In human development and aging, cells acquire variants that lead to genetic mosaicism. But when these changes arise in gonadal tissue like germ cells, they not only affect that person but also their offspring and future generations.
By sequencing sperm and blood samples collected from almost 20 men of different ages, a team led by researchers at the University of California, San Diego found that the clonal mosaic variants they harbored could be detected in repeat sperm samples, and that those variants present in sperm were often not present in blood. The mutational patterns of the sperm clonal variants, and their stability over time, suggested that they arose during embryonic development, as the researchers reported in Cell on Thursday.
"We conclude that every man's semen harbors clonal mosaic variants that likely originate in embryonic development," senior author Joseph Gleeson, a neuroscientist at UCSD, and his colleagues wrote in their paper.
The variants, though, still can be passed on to future generations and would lead to a high-impact pathogenic exonic change for 1 in 15 cases, according to the researchers' estimates.
The team collected blood, sperm, and, for some, saliva samples from 12 young men between the ages of 18 and 22 for sequencing analysis. For nine of the men, they obtained additional sperm samples over a period of six months to a year. At the same time, they collected blood and sperm samples from five older men between the ages of 48 and 62. On average, the sperm samples from the cohort of young men contained 33.3 clonal mosaic variants.
When the researchers folded in data from the additional sperm samples, they found a high correlation between the variants uncovered at the first time point and the later time points, indicating that the variants are stable over time. Older men, meanwhile, did not have an increased burden of sperm-specific variants, though they did have a higher burden of blood-specific ones.
Further, the sperm-specific variants showed a mutational pattern distinct from those in other tissues — C to G and T to C mutations were depleted among sperm clonal variants — and the mutational patterns themselves indicated that they likely arose during early development.
Together, these findings suggested that the clonal mosaic variants in sperm arose early in embryogenesis and that the stem cell niche remains stable during aging.
At the same time, the changes can represent health risks for future generations. Across all age groups, the researchers found an average 30.9 sperm mosaic variant of which 1.6, on average, were exonic and 0.3 were predicted to be deleterious.

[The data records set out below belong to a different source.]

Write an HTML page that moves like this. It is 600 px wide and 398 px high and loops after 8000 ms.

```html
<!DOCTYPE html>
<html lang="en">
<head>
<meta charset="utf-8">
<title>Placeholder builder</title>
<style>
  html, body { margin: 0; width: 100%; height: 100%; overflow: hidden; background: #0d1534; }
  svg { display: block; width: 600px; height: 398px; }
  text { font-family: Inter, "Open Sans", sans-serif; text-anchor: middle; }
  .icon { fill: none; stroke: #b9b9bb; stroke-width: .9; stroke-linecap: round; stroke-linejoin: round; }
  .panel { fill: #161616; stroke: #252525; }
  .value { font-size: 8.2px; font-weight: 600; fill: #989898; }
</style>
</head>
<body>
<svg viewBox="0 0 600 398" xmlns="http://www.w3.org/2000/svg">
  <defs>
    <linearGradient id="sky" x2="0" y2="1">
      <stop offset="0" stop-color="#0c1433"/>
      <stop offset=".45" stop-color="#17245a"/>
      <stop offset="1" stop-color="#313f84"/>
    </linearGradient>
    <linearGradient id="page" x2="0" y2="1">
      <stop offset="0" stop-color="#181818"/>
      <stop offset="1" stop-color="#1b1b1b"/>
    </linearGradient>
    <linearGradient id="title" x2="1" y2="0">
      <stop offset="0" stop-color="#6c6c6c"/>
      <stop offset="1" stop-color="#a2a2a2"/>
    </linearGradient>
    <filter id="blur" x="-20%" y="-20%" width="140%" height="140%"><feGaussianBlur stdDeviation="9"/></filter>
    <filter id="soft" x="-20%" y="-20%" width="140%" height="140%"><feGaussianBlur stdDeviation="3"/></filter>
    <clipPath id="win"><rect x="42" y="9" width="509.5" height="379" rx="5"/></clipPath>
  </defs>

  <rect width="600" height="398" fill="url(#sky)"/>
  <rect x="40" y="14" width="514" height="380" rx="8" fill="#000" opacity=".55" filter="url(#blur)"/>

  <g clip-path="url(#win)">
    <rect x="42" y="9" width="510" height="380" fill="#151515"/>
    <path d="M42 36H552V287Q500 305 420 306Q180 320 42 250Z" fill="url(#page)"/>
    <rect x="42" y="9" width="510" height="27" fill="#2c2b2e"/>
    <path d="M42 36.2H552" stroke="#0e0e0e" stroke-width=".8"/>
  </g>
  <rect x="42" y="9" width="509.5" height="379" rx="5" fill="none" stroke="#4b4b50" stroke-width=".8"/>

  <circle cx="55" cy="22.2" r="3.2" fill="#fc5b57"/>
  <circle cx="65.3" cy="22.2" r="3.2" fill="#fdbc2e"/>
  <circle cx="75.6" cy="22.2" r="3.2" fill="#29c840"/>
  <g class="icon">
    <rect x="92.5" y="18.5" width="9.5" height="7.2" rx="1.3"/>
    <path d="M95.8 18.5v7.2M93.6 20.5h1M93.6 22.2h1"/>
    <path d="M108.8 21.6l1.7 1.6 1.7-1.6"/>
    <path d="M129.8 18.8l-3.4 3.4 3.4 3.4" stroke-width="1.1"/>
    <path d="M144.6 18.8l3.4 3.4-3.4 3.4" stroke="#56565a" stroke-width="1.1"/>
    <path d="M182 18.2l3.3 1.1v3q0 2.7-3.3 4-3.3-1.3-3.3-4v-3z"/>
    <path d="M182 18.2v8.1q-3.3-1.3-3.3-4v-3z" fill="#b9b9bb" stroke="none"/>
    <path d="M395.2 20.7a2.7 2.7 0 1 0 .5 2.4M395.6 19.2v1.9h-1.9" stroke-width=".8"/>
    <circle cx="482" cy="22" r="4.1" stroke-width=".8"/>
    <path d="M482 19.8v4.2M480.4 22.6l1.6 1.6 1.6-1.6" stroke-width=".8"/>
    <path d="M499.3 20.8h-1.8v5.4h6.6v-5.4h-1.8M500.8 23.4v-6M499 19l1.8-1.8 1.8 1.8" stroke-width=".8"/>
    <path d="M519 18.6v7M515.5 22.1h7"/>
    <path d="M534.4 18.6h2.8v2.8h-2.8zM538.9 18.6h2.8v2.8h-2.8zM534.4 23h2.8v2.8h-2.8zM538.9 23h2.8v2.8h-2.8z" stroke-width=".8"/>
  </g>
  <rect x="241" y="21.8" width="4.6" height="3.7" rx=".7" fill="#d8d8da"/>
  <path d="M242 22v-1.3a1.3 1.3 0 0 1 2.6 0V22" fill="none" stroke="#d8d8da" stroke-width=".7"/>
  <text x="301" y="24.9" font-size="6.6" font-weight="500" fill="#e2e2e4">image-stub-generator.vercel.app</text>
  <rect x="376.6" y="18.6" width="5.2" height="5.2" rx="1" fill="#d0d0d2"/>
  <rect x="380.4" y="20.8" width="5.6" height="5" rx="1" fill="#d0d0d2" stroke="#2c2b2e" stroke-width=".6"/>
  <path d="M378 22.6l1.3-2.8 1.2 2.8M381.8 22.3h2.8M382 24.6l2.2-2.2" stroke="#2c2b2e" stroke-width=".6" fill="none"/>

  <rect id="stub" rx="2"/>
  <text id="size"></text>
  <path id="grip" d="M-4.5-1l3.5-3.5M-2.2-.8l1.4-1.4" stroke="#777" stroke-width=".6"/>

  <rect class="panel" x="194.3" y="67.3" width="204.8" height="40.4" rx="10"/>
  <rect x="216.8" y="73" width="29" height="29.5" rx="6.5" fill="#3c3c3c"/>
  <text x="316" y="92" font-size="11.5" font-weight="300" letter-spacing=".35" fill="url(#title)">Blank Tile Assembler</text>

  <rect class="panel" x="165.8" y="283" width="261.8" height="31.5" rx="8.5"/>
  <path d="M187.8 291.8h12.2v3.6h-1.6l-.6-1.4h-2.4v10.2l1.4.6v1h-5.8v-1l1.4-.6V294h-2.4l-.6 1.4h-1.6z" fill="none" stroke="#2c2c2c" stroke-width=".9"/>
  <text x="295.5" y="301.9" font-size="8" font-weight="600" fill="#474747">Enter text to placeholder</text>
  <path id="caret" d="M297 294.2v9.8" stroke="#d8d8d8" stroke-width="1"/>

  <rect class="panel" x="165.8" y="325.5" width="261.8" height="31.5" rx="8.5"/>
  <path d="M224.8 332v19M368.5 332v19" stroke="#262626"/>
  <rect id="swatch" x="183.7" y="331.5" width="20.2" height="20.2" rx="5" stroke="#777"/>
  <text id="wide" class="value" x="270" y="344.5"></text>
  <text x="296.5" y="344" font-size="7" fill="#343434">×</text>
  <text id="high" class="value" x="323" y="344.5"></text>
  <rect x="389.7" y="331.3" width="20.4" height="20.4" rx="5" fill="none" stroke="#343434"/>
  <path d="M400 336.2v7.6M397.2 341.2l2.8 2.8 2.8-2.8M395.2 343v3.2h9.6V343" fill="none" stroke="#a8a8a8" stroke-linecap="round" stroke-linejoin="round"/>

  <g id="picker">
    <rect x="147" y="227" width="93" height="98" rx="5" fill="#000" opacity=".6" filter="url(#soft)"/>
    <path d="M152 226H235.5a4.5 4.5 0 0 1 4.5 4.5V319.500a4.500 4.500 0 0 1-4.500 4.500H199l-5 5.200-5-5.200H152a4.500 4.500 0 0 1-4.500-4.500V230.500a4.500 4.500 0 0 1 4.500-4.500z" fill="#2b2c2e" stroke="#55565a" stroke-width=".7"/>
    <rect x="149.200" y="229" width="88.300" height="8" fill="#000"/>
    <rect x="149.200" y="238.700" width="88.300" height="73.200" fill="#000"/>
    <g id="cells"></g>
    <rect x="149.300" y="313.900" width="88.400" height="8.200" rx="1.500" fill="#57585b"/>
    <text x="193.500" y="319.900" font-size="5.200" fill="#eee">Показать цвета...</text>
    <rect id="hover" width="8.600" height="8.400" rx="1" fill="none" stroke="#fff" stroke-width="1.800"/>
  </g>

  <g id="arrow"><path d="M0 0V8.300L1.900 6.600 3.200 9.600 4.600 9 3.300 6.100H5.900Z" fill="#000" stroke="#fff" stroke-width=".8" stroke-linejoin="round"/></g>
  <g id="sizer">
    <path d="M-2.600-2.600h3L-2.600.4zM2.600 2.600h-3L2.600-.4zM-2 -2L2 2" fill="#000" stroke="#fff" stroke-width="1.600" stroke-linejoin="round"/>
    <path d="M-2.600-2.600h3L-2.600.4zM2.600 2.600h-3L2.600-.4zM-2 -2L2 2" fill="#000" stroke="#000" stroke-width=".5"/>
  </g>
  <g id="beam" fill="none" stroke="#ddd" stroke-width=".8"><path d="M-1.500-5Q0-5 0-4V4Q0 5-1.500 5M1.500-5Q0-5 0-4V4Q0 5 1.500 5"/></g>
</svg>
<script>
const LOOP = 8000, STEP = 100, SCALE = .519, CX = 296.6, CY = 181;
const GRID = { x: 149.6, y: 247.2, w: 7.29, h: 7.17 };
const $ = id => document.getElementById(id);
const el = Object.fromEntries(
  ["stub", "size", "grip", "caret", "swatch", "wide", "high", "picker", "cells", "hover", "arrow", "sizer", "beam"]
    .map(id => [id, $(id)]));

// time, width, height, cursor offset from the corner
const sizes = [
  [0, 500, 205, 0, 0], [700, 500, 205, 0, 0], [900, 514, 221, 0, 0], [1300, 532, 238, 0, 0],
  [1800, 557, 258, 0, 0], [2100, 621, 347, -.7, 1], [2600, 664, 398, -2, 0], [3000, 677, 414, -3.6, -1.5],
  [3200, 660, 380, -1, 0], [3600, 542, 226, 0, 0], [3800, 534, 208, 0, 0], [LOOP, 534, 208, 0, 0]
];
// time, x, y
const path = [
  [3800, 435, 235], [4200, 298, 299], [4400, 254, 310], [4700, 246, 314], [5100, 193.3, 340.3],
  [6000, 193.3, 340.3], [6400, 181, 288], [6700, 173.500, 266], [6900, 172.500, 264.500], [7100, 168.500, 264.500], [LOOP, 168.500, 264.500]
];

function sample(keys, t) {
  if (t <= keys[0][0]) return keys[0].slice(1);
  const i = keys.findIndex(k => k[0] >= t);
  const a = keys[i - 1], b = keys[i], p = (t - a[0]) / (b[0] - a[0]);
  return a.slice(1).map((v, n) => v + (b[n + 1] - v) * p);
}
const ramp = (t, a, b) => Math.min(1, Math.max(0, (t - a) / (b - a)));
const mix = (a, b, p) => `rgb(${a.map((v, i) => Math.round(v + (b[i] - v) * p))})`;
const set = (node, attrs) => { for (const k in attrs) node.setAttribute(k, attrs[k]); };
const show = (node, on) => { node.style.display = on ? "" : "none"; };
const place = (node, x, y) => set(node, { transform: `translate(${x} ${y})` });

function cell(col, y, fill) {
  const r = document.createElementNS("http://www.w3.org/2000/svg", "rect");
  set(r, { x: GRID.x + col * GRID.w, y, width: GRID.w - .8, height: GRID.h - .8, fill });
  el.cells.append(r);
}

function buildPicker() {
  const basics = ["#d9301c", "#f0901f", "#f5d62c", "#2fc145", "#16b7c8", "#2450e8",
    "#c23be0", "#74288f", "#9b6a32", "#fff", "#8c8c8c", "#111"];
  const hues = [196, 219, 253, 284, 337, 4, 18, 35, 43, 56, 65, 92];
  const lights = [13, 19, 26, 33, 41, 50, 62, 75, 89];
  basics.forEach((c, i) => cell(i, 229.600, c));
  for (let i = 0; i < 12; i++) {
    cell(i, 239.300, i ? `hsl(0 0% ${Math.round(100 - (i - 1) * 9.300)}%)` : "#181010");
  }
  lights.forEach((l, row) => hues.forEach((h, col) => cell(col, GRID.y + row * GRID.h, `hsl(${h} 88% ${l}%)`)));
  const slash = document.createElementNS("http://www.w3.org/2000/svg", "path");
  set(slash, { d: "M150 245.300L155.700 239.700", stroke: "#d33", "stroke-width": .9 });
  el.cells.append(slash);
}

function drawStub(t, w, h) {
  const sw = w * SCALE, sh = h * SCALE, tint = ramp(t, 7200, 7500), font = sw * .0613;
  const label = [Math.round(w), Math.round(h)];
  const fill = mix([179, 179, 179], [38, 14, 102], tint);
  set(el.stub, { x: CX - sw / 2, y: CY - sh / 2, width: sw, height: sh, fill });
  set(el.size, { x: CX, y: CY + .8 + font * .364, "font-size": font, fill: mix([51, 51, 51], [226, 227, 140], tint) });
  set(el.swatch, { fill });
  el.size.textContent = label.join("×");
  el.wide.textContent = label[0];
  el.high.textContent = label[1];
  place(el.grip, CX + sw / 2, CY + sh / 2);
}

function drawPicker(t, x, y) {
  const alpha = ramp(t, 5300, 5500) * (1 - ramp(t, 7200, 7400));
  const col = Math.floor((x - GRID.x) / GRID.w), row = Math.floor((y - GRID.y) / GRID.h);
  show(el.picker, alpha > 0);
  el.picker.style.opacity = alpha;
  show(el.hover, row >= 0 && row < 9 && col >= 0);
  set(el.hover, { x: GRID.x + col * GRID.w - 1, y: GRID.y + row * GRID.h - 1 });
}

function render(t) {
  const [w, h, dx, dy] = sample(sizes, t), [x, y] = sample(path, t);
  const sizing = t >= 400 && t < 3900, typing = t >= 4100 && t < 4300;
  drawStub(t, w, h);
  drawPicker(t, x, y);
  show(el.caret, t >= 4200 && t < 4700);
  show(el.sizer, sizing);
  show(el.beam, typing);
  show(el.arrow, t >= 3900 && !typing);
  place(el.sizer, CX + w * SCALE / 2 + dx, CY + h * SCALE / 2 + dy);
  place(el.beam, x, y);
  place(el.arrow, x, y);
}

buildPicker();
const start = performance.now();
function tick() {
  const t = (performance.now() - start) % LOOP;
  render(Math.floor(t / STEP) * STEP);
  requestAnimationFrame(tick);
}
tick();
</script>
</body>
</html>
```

Based on this, they estimated that about a third of men are expected to harbor a loss-of-function variant in their sperm — with 1 in 15 having a high-impact pathogenic variant — and that clonal mosaic mutations may lead to adverse outcomes in about 1 in 300 conceptions.
"As a consequence, the subset of mutations that are predicted to impact a conceptus's health represents a lifelong threat of transmission," the researchers wrote in their paper.
In particular, they estimated that about 15 percent of the monogenic component of a condition like autism could be due to clonal mosaicism.
The researchers noted, though, that their analysis has several limitations, including that they did not assess non-clonal sperm-specific mosaicism. Future studies, they wrote, could include larger cohort sizes or additional time points for resampling.